Chewing gum – it’s the blight we withstand, all for a minty fresh breath.
That sticky icky gum has even been banned in Thailand for the mischief it causes. But – you might be thinking as blow a Wrigley’s extra fresh bubble – what exactly is the problem?
For the most part, gum is an antisocial nightmare – and it’s costing councils a lot more than 40p.
While the inappropriate disposal of chewing gum is an offence under the Environmental Protection Act 1990, screeds of people continue to spit it onto pavements with abandon. This disregard for the law costs local councils more 20 times the cost of gum itself.
In most cases, these irritating stains on the pavement amount to little more than aesthetic problems. But they could also spread tuberculosis and other infectious illnesses.
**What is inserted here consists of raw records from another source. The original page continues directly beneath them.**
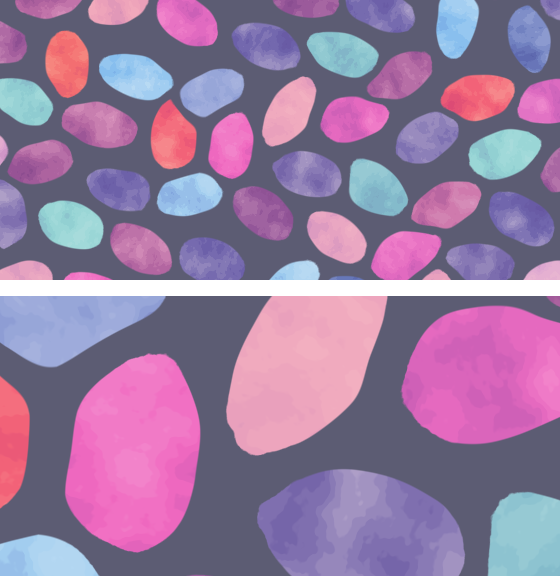
Top: the whole. Bottom: its middle third, enlarged.
Write a Shadertoy shader that draws this pattern.

```glsl
// Scattered watercolour seeds on a slate ground. Each seed is a tapered ellipse
// on a jittered, staggered lattice; neighbours press against each other with a
// fixed gap, and stepped fractal noise gives the ragged washes of pigment.

const vec3  GROUND       = vec3(0.36, 0.36, 0.45);
const vec2  PITCH        = vec2(0.264, 0.202);  // lattice spacing, canvas heights
const float LATTICE_TILT = 0.22;
const float JITTER       = 0.055;
const vec2  RADII_MIN    = vec2(0.122, 0.071);
const vec2  RADII_VARY   = vec2(0.018, 0.012);
const float GAP          = 0.024;               // least space between seeds
const float CORNER       = 0.020;               // rounding where seeds are pressed
const float TAPER        = 0.35;
const float WOBBLE       = 0.010;
const float FRAY         = 0.014;
const float WASH_SCALE   = 11.0;
const float WASH_LEVELS  = 9.0;
const float LIGHTEN      = 0.55;
const float DARKEN       = 0.75;

// Pigment families: lavender, periwinkle, mauve, orchid, blue, mint, pink, red
const int FAMILIES = 8;
const vec3 PIGMENT_A[FAMILIES] = vec3[](
    vec3(0.44, 0.40, 0.68), vec3(0.36, 0.43, 0.70), vec3(0.58, 0.34, 0.60),
    vec3(0.80, 0.43, 0.76), vec3(0.42, 0.69, 0.93), vec3(0.52, 0.74, 0.80),
    vec3(0.87, 0.66, 0.82), vec3(0.95, 0.34, 0.50));
const vec3 PIGMENT_B[FAMILIES] = vec3[](
    vec3(0.66, 0.58, 0.75), vec3(0.57, 0.63, 0.84), vec3(0.80, 0.45, 0.66),
    vec3(0.94, 0.41, 0.75), vec3(0.66, 0.82, 0.94), vec3(0.58, 0.83, 0.83),
    vec3(0.94, 0.62, 0.70), vec3(0.96, 0.46, 0.43));
const float SHARE_END[FAMILIES] =
    float[](0.18, 0.27, 0.45, 0.56, 0.69, 0.77, 0.93, 1.0);

struct Seed { vec2 id; vec2 local; vec2 radii; float dist; };

vec3 hash3(vec2 p) {
    vec3 q = fract(p.xyx * vec3(0.1031, 0.1030, 0.0973));
    q += dot(q, q.yxz + 33.33);
    return fract((q.xxy + q.yzz) * q.zyx);
}

mat2 rotation(float a) {
    float c = cos(a), s = sin(a);
    return mat2(c, s, -s, c);
}

float valueNoise(vec2 p) {
    vec2 i = floor(p), f = fract(p);
    f = f * f * (3.0 - 2.0 * f);
    return mix(mix(hash3(i).x, hash3(i + vec2(1, 0)).x, f.x),
               mix(hash3(i + vec2(0, 1)).x, hash3(i + vec2(1, 1)).x, f.x), f.y);
}

float fbm(vec2 p) {
    float sum = 0.0, amp = 0.5;
    for (int i = 0; i < 5; i++) {
        sum += amp * valueNoise(p);
        p = rotation(0.6) * p * 2.03 + 17.0;
        amp *= 0.52;
    }
    return sum;
}

float ellipseDistance(vec2 p, vec2 r) {
    float k0 = length(p / r), k1 = length(p / (r * r));
    return k0 * (k0 - 1.0) / max(k1, 1e-4);
}

float smoothMax(float a, float b, float k) {
    float h = max(k - abs(a - b), 0.0) / k;
    return max(a, b) + 0.25 * h * h * k;
}

// Mostly slanted either way, with some steep seeds
float seedAngle(vec3 rnd) {
    if (rnd.x < 0.20) return mix(1.0, 1.9, rnd.y);
    return rnd.x < 0.64 ? mix(-0.65, -0.2, rnd.y) : mix(0.1, 0.6, rnd.y);
}

Seed makeSeed(vec2 id, float stagger, vec2 g) {
    vec3 place = hash3(id + 71.0), form = hash3(id + 139.0);
    vec2 centre = (id + 0.5 + vec2(stagger, 0.0)) * PITCH + (place.xy - 0.5) * JITTER;
    vec2 local = rotation(-seedAngle(form) - LATTICE_TILT) * (g - centre);
    vec2 radii = RADII_MIN + RADII_VARY * vec2(place.z, form.z);
    vec2 bent = local;
    bent.y *= 1.0 + TAPER * (form.z - 0.5) * clamp(local.x / radii.x, -1.0, 1.0);
    return Seed(id, local, radii, ellipseDistance(bent, radii));
}

vec3 pigment(Seed s) {
    vec3 rnd = hash3(s.id + 211.0);
    // Even spread of families over the lattice
    float pick = fract(dot(s.id, vec2(0.618, 0.2764)) + 0.08 * rnd.x);
    int family = 0;
    for (int i = 0; i < FAMILIES - 1; i++) family += pick > SHARE_END[i] ? 1 : 0;
    // Stepped wash, fading along the seed
    float wash = fbm(s.local * WASH_SCALE * vec2(1.25, 1.0) + rnd.xy * 90.0);
    wash += 0.16 * (rnd.z - 0.5) * s.local.x / s.radii.x;
    float level = wash * WASH_LEVELS;
    level = (floor(level) + smoothstep(0.38, 0.62, fract(level))) / WASH_LEVELS;
    float tone = level - 0.46;
    vec3 base = mix(PIGMENT_A[family], PIGMENT_B[family], clamp(rnd.y + tone, 0.0, 1.0));
    vec3 dark = base * vec3(0.82, 0.70, 0.86);
    base = mix(base, dark, clamp(-tone * DARKEN * 2.0, 0.0, 1.0));
    return mix(base, vec3(1.0), clamp(tone * LIGHTEN, 0.0, 0.3));
}

void mainImage(out vec4 fragColor, in vec2 fragCoord) {
    float pixel = 1.0 / iResolution.y;
    vec2 g = rotation(LATTICE_TILT) * fragCoord * pixel + vec2(3.1, 2.3);

    // Nearest seed and distance to the runner-up
    Seed seed;
    seed.dist = 1e3;
    float second = 1e3;
    for (int j = -1; j <= 1; j++)
    for (int i = -1; i <= 1; i++) {
        float row = floor(g.y / PITCH.y) + float(j);
        float stagger = 0.5 * mod(row, 2.0);
        float col = floor(g.x / PITCH.x - stagger) + float(i);
        Seed s = makeSeed(vec2(col, row), stagger, g);
        if (s.dist < seed.dist) { second = seed.dist; seed = s; }
        else second = min(second, s.dist);
    }

    // Outline: pressed sides, gentle wobble, frayed tips
    float d = smoothMax(seed.dist, 0.5 * (seed.dist - second + GAP), CORNER);
    float tip = smoothstep(0.55, 1.0, abs(seed.local.x) / seed.radii.x);
    d += WOBBLE * (valueNoise(g * 16.0) - 0.5);
    d += FRAY * tip * (fbm(g * 34.0) - 0.48);

    float cover = 1.0 - smoothstep(-pixel, pixel, d);
    fragColor = vec4(mix(GROUND, pigment(seed), cover), 1.0);
}
```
Streets paved with goo
Some local authorities have taken positive steps to clear these blights from the street for good.
Cllr Robert Benham of Romford has said, “We have done an element of cleaning on this section but that’s taken many weeks even when you remove the gum it leaves an oil based mark that has to be scrubbed again.”
The problems are manifold for councils. How do they justify exorbitant prices and keep the streets clean? And how can they prevent the problem before it happens?
Although we don’t have all the answers, we can clean the gum from your streets and stop you getting all chewed up by irritated residents. So why not get in touch – before you head for a Hubba Bubba nightmare?